Entries shown
=== Begin Enclosure ===

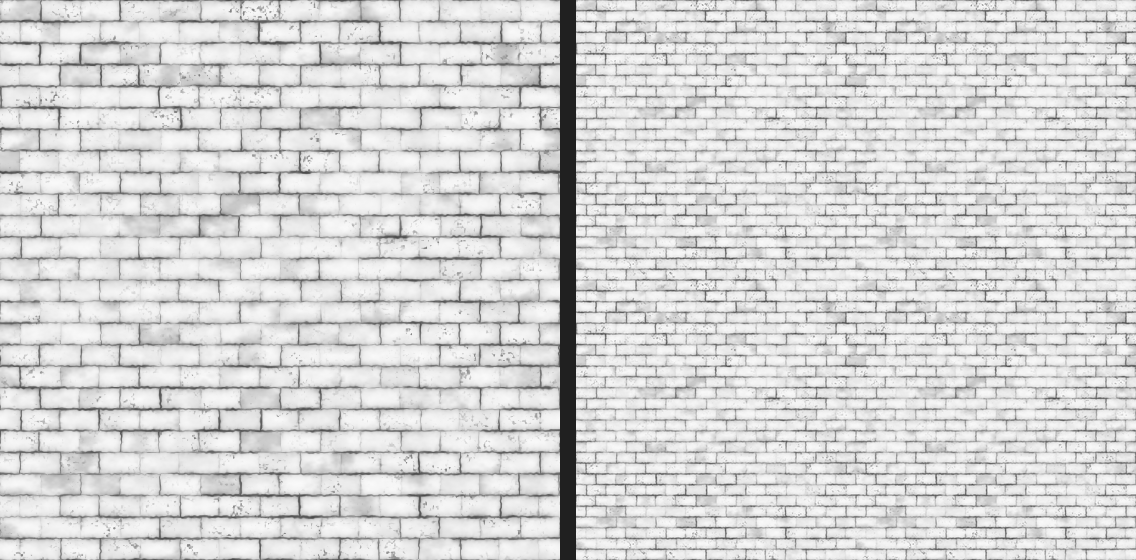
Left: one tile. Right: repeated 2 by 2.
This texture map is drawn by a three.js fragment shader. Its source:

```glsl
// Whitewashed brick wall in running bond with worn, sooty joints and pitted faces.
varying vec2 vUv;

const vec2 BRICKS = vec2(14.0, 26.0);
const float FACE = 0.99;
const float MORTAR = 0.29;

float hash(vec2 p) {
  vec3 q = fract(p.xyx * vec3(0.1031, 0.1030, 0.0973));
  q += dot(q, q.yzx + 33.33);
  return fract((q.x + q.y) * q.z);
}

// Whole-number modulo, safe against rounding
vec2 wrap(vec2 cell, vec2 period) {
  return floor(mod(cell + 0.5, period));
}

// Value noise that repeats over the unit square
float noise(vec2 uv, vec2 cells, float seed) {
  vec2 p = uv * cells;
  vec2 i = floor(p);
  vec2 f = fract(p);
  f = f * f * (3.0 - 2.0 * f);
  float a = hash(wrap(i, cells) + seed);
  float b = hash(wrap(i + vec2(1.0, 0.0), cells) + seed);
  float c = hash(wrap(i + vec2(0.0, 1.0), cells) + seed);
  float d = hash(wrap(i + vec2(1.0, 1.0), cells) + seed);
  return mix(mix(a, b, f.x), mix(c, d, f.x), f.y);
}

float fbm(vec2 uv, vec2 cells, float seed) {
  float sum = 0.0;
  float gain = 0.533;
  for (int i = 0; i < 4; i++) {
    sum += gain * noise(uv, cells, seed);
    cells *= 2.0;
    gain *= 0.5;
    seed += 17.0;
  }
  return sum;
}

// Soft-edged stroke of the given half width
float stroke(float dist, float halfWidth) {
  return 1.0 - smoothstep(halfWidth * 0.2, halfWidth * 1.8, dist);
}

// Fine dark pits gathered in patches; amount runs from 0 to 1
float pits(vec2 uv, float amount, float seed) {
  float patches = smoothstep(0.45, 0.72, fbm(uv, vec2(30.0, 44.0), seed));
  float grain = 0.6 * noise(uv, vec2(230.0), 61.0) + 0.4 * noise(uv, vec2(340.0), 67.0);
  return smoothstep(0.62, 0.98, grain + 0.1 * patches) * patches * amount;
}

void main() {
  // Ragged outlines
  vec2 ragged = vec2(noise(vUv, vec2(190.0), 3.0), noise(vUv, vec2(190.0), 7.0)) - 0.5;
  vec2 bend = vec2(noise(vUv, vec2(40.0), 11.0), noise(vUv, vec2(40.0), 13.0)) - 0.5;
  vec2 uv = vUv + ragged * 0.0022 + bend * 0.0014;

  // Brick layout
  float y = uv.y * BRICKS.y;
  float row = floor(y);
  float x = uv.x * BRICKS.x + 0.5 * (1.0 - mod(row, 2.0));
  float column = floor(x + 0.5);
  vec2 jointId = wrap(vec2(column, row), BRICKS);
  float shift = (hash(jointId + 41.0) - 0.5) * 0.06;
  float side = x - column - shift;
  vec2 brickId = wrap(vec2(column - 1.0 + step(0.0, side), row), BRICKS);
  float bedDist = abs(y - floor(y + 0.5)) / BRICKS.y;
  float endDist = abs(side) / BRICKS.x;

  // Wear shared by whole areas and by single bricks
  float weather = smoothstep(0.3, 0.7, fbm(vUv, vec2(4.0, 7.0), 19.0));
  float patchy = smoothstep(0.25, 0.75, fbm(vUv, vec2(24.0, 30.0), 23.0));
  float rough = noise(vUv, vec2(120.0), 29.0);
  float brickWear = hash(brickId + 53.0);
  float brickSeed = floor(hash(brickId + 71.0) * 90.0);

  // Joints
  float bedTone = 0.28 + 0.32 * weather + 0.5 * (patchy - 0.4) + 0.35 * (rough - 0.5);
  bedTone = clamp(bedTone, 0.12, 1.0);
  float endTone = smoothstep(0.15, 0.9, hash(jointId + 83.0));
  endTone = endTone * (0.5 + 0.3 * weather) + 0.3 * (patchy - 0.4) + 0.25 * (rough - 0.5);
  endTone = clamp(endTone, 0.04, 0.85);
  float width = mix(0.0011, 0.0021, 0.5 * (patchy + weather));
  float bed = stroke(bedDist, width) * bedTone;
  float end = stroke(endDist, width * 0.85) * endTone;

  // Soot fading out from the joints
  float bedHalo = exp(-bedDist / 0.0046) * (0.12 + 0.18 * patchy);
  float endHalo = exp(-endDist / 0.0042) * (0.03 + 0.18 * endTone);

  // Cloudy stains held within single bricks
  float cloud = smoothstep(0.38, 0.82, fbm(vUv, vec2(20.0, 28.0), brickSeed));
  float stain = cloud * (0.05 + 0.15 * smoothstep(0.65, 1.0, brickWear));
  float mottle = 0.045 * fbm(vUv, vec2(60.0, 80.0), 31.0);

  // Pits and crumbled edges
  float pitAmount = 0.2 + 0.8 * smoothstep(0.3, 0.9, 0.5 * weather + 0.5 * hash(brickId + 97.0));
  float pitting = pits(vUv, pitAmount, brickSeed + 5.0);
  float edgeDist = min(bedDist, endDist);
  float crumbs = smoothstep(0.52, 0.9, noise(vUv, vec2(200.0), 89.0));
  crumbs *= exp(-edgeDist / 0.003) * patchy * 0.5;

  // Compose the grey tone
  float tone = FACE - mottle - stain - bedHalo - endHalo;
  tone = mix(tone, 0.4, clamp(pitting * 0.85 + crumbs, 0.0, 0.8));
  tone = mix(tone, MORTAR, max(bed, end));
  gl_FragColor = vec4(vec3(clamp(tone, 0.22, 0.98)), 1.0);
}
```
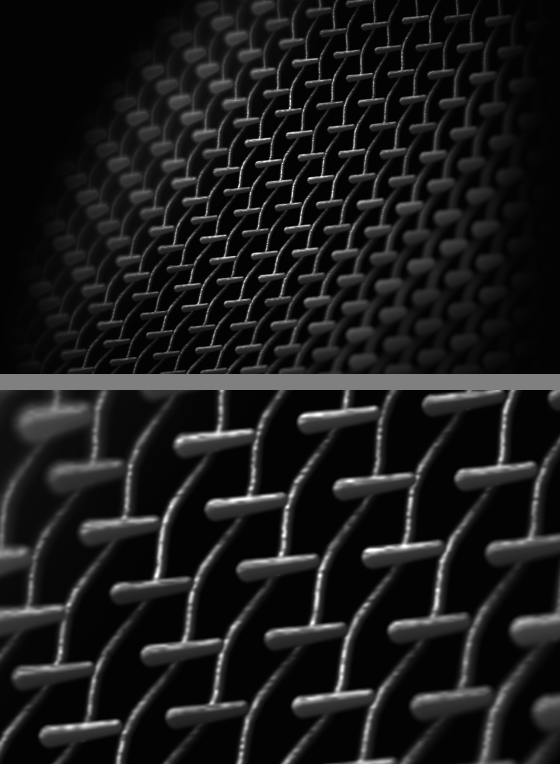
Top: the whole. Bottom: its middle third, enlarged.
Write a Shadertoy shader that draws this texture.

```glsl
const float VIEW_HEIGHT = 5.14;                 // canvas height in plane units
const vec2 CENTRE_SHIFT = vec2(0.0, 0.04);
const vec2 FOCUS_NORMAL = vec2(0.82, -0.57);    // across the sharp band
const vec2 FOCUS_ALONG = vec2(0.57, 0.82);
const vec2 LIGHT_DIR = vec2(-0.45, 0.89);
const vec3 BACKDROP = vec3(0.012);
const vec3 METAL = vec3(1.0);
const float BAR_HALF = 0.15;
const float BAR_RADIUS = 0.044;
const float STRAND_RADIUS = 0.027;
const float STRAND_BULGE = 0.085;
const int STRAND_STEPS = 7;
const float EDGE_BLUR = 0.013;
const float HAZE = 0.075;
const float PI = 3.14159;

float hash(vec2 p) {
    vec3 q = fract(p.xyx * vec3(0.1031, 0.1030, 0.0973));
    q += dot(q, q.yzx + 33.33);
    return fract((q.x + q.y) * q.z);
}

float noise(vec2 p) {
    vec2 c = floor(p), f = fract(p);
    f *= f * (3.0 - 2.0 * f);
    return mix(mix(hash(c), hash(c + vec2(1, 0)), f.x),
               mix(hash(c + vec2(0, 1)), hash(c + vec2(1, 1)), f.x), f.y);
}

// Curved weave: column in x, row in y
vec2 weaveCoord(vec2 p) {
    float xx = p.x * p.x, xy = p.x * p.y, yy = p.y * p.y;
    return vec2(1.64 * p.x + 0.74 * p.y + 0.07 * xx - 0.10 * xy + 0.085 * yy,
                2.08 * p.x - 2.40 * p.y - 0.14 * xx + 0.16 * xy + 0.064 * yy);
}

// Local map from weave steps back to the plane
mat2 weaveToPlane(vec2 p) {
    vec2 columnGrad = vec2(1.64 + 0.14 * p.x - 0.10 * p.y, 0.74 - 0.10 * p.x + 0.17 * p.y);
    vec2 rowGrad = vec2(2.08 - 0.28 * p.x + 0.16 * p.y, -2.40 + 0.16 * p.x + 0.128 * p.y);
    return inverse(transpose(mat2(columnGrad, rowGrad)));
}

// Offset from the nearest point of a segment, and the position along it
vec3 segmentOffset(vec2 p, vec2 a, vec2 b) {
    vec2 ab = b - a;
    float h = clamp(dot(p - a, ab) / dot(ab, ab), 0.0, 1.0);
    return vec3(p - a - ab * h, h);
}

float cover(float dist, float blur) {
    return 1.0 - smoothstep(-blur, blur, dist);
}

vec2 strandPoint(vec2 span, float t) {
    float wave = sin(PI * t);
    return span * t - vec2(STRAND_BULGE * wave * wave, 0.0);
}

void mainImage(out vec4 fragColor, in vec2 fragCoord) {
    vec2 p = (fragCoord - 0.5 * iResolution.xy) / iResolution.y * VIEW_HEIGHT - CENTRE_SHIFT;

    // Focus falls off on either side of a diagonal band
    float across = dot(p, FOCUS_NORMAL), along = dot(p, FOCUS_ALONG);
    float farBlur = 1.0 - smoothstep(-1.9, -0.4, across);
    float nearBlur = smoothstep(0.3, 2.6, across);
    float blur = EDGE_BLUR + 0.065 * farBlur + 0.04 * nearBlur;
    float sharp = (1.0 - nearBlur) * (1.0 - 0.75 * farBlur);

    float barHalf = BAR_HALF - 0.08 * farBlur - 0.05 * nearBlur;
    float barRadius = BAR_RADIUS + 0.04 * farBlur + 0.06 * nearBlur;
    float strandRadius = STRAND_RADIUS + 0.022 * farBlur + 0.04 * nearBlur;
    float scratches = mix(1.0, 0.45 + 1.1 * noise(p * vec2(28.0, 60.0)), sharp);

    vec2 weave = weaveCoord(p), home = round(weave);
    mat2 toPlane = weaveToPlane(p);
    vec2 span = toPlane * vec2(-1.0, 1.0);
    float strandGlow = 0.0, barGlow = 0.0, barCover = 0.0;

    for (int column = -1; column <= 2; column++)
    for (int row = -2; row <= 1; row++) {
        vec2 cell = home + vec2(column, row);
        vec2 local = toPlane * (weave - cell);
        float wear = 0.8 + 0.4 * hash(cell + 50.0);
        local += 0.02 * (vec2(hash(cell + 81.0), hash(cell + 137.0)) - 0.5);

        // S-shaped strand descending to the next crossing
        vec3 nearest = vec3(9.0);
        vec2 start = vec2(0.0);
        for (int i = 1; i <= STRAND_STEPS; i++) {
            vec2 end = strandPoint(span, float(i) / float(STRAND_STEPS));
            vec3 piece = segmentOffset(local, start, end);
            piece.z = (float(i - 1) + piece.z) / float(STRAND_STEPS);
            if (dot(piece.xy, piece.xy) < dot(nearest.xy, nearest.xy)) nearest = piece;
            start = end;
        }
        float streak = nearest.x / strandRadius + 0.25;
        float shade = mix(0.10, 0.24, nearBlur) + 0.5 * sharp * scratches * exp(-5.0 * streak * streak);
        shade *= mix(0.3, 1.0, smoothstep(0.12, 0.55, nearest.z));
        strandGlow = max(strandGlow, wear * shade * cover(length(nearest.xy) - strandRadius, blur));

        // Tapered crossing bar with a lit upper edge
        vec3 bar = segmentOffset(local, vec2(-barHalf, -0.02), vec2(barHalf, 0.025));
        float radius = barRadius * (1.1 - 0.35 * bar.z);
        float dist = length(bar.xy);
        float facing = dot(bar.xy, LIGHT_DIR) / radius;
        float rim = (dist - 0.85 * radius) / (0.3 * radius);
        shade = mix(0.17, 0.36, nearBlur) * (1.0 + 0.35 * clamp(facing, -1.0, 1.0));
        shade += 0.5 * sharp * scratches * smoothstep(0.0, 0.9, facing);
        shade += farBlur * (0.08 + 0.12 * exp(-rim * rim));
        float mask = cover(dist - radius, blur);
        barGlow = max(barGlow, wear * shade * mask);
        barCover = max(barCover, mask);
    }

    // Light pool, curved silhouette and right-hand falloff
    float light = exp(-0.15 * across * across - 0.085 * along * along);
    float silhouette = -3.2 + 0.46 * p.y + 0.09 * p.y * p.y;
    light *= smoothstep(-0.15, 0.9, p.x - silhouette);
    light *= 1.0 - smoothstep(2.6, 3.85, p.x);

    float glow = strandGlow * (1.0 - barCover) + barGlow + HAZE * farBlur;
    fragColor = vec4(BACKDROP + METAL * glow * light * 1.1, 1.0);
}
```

=== End Enclosure ===

Where a line of the data contains "bend", copy that line.

  vec2 bend = vec2(noise(vUv, vec2(40.0), 11.0), noise(vUv, vec2(40.0), 13.0)) - 0.5;
  vec2 uv = vUv + ragged * 0.0022 + bend * 0.0014;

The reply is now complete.